═══ GIVEN INFORMATION

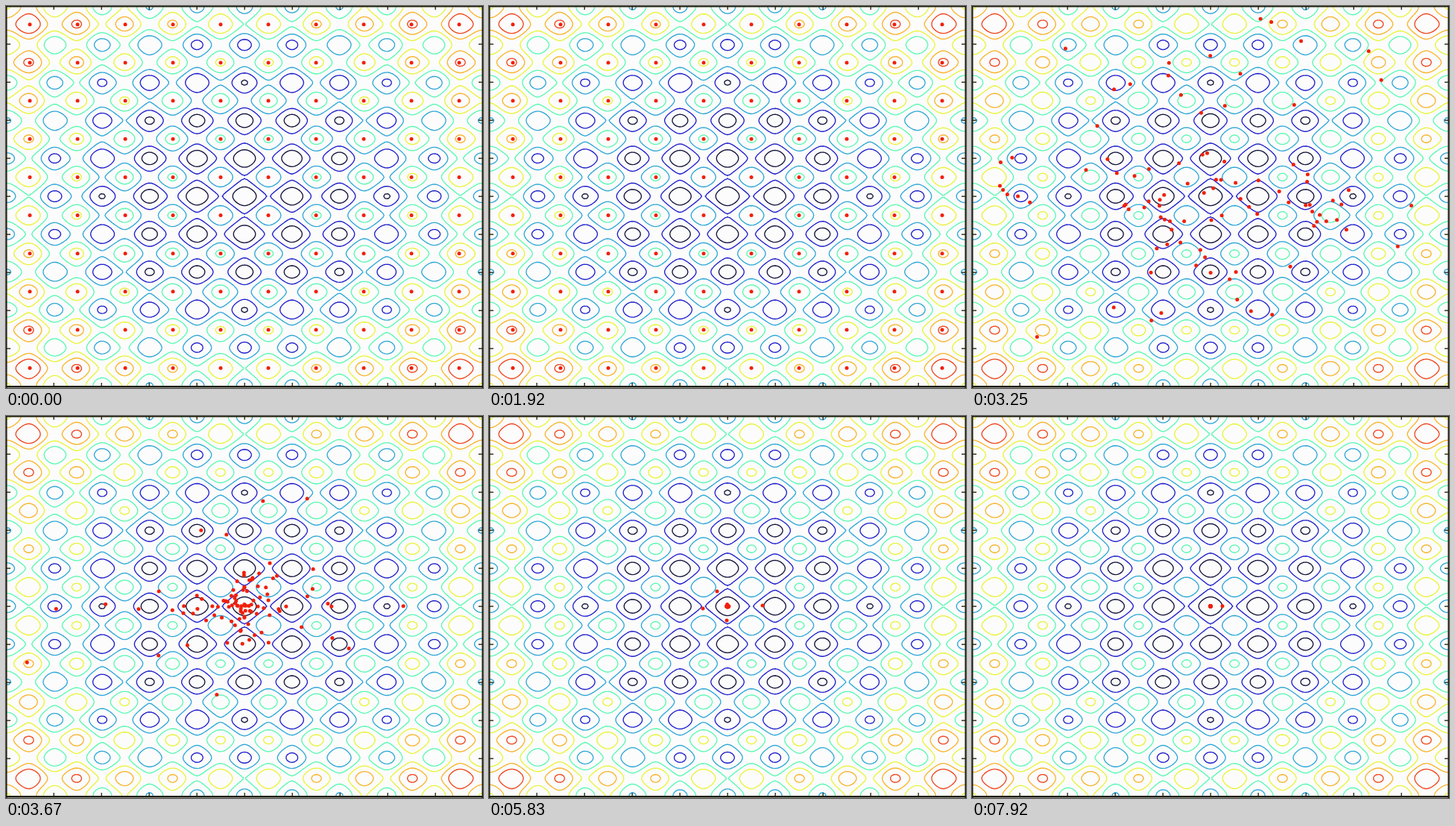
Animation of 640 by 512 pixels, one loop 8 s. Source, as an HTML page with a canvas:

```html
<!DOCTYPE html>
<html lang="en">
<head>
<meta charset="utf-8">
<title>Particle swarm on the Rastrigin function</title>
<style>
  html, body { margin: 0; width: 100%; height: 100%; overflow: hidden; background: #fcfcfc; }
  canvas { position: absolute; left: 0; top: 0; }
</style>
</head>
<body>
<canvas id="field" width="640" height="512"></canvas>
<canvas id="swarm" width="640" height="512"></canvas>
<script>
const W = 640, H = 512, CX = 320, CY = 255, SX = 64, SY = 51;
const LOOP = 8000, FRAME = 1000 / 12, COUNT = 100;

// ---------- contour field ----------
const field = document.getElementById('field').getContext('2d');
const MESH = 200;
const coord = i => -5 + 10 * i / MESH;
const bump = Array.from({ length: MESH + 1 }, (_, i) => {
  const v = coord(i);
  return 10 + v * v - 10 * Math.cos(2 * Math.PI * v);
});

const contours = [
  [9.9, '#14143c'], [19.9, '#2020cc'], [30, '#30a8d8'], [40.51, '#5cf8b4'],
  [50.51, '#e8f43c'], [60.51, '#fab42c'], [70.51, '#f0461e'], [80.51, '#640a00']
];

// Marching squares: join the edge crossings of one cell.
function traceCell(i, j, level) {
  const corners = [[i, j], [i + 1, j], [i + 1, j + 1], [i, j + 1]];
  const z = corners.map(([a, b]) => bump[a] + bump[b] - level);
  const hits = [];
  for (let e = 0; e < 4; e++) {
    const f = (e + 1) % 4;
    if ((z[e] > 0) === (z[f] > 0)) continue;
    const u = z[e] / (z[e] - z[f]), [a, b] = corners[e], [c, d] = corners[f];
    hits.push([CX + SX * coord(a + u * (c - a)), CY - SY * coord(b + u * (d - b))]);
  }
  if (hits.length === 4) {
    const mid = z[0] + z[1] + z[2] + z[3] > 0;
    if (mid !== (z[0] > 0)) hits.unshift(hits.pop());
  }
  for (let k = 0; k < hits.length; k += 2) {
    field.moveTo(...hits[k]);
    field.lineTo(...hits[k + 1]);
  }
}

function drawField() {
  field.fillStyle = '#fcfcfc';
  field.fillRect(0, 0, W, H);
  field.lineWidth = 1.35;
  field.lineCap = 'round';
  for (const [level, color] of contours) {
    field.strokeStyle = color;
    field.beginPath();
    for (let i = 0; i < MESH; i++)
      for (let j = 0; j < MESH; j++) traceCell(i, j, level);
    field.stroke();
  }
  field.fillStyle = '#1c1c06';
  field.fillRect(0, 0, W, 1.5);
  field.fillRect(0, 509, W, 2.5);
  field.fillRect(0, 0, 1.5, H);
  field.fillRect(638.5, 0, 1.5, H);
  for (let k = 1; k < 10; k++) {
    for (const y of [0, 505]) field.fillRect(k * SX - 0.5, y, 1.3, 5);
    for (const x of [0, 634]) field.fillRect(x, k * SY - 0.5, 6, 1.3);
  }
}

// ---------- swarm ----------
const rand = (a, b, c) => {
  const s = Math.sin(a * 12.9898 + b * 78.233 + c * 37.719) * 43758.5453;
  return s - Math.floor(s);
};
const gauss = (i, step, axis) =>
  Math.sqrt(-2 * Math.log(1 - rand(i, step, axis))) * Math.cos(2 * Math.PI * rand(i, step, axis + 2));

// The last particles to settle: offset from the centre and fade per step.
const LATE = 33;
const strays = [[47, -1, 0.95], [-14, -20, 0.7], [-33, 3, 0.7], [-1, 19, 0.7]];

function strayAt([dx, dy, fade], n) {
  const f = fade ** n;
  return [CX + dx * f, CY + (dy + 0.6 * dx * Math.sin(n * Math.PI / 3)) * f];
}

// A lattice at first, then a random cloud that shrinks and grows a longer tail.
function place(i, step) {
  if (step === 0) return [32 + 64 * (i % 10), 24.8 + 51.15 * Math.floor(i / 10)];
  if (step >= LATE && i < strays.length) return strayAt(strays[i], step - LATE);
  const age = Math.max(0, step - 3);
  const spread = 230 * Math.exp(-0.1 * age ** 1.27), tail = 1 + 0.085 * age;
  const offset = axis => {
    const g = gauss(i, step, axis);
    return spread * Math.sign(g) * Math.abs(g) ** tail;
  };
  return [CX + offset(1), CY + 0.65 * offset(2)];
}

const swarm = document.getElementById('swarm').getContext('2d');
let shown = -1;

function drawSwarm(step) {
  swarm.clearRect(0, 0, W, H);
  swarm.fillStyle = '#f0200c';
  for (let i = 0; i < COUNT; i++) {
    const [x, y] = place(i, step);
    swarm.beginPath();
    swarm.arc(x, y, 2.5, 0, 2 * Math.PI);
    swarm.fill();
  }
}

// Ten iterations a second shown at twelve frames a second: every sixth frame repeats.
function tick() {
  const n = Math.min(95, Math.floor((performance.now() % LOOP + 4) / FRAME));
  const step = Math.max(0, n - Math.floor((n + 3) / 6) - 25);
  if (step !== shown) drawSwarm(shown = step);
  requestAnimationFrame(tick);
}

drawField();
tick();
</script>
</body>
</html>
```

══════

**EXERCISE PROMPT:** Give back the data verbatim. The pictures are not part of the copy.

**SOLUTION FOR THIS EXERCISE:**
Animation of 640 by 512 pixels, one loop 8 s. Source, as an HTML page with a canvas:

```html
<!DOCTYPE html>
<html lang="en">
<head>
<meta charset="utf-8">
<title>Particle swarm on the Rastrigin function</title>
<style>
  html, body { margin: 0; width: 100%; height: 100%; overflow: hidden; background: #fcfcfc; }
  canvas { position: absolute; left: 0; top: 0; }
</style>
</head>
<body>
<canvas id="field" width="640" height="512"></canvas>
<canvas id="swarm" width="640" height="512"></canvas>
<script>
const W = 640, H = 512, CX = 320, CY = 255, SX = 64, SY = 51;
const LOOP = 8000, FRAME = 1000 / 12, COUNT = 100;

// ---------- contour field ----------
const field = document.getElementById('field').getContext('2d');
const MESH = 200;
const coord = i => -5 + 10 * i / MESH;
const bump = Array.from({ length: MESH + 1 }, (_, i) => {
  const v = coord(i);
  return 10 + v * v - 10 * Math.cos(2 * Math.PI * v);
});

const contours = [
  [9.9, '#14143c'], [19.9, '#2020cc'], [30, '#30a8d8'], [40.51, '#5cf8b4'],
  [50.51, '#e8f43c'], [60.51, '#fab42c'], [70.51, '#f0461e'], [80.51, '#640a00']
];

// Marching squares: join the edge crossings of one cell.
function traceCell(i, j, level) {
  const corners = [[i, j], [i + 1, j], [i + 1, j + 1], [i, j + 1]];
  const z = corners.map(([a, b]) => bump[a] + bump[b] - level);
  const hits = [];
  for (let e = 0; e < 4; e++) {
    const f = (e + 1) % 4;
    if ((z[e] > 0) === (z[f] > 0)) continue;
    const u = z[e] / (z[e] - z[f]), [a, b] = corners[e], [c, d] = corners[f];
    hits.push([CX + SX * coord(a + u * (c - a)), CY - SY * coord(b + u * (d - b))]);
  }
  if (hits.length === 4) {
    const mid = z[0] + z[1] + z[2] + z[3] > 0;
    if (mid !== (z[0] > 0)) hits.unshift(hits.pop());
  }
  for (let k = 0; k < hits.length; k += 2) {
    field.moveTo(...hits[k]);
    field.lineTo(...hits[k + 1]);
  }
}

function drawField() {
  field.fillStyle = '#fcfcfc';
  field.fillRect(0, 0, W, H);
  field.lineWidth = 1.35;
  field.lineCap = 'round';
  for (const [level, color] of contours) {
    field.strokeStyle = color;
    field.beginPath();
    for (let i = 0; i < MESH; i++)
      for (let j = 0; j < MESH; j++) traceCell(i, j, level);
    field.stroke();
  }
  field.fillStyle = '#1c1c06';
  field.fillRect(0, 0, W, 1.5);
  field.fillRect(0, 509, W, 2.5);
  field.fillRect(0, 0, 1.5, H);
  field.fillRect(638.5, 0, 1.5, H);
  for (let k = 1; k < 10; k++) {
    for (const y of [0, 505]) field.fillRect(k * SX - 0.5, y, 1.3, 5);
    for (const x of [0, 634]) field.fillRect(x, k * SY - 0.5, 6, 1.3);
  }
}

// ---------- swarm ----------
const rand = (a, b, c) => {
  const s = Math.sin(a * 12.9898 + b * 78.233 + c * 37.719) * 43758.5453;
  return s - Math.floor(s);
};
const gauss = (i, step, axis) =>
  Math.sqrt(-2 * Math.log(1 - rand(i, step, axis))) * Math.cos(2 * Math.PI * rand(i, step, axis + 2));

// The last particles to settle: offset from the centre and fade per step.
const LATE = 33;
const strays = [[47, -1, 0.95], [-14, -20, 0.7], [-33, 3, 0.7], [-1, 19, 0.7]];

function strayAt([dx, dy, fade], n) {
  const f = fade ** n;
  return [CX + dx * f, CY + (dy + 0.6 * dx * Math.sin(n * Math.PI / 3)) * f];
}

// A lattice at first, then a random cloud that shrinks and grows a longer tail.
function place(i, step) {
  if (step === 0) return [32 + 64 * (i % 10), 24.8 + 51.15 * Math.floor(i / 10)];
  if (step >= LATE && i < strays.length) return strayAt(strays[i], step - LATE);
  const age = Math.max(0, step - 3);
  const spread = 230 * Math.exp(-0.1 * age ** 1.27), tail = 1 + 0.085 * age;
  const offset = axis => {
    const g = gauss(i, step, axis);
    return spread * Math.sign(g) * Math.abs(g) ** tail;
  };
  return [CX + offset(1), CY + 0.65 * offset(2)];
}

const swarm = document.getElementById('swarm').getContext('2d');
let shown = -1;

function drawSwarm(step) {
  swarm.clearRect(0, 0, W, H);
  swarm.fillStyle = '#f0200c';
  for (let i = 0; i < COUNT; i++) {
    const [x, y] = place(i, step);
    swarm.beginPath();
    swarm.arc(x, y, 2.5, 0, 2 * Math.PI);
    swarm.fill();
  }
}

// Ten iterations a second shown at twelve frames a second: every sixth frame repeats.
function tick() {
  const n = Math.min(95, Math.floor((performance.now() % LOOP + 4) / FRAME));
  const step = Math.max(0, n - Math.floor((n + 3) / 6) - 25);
  if (step !== shown) drawSwarm(shown = step);
  requestAnimationFrame(tick);
}

drawField();
tick();
</script>
</body>
</html>
```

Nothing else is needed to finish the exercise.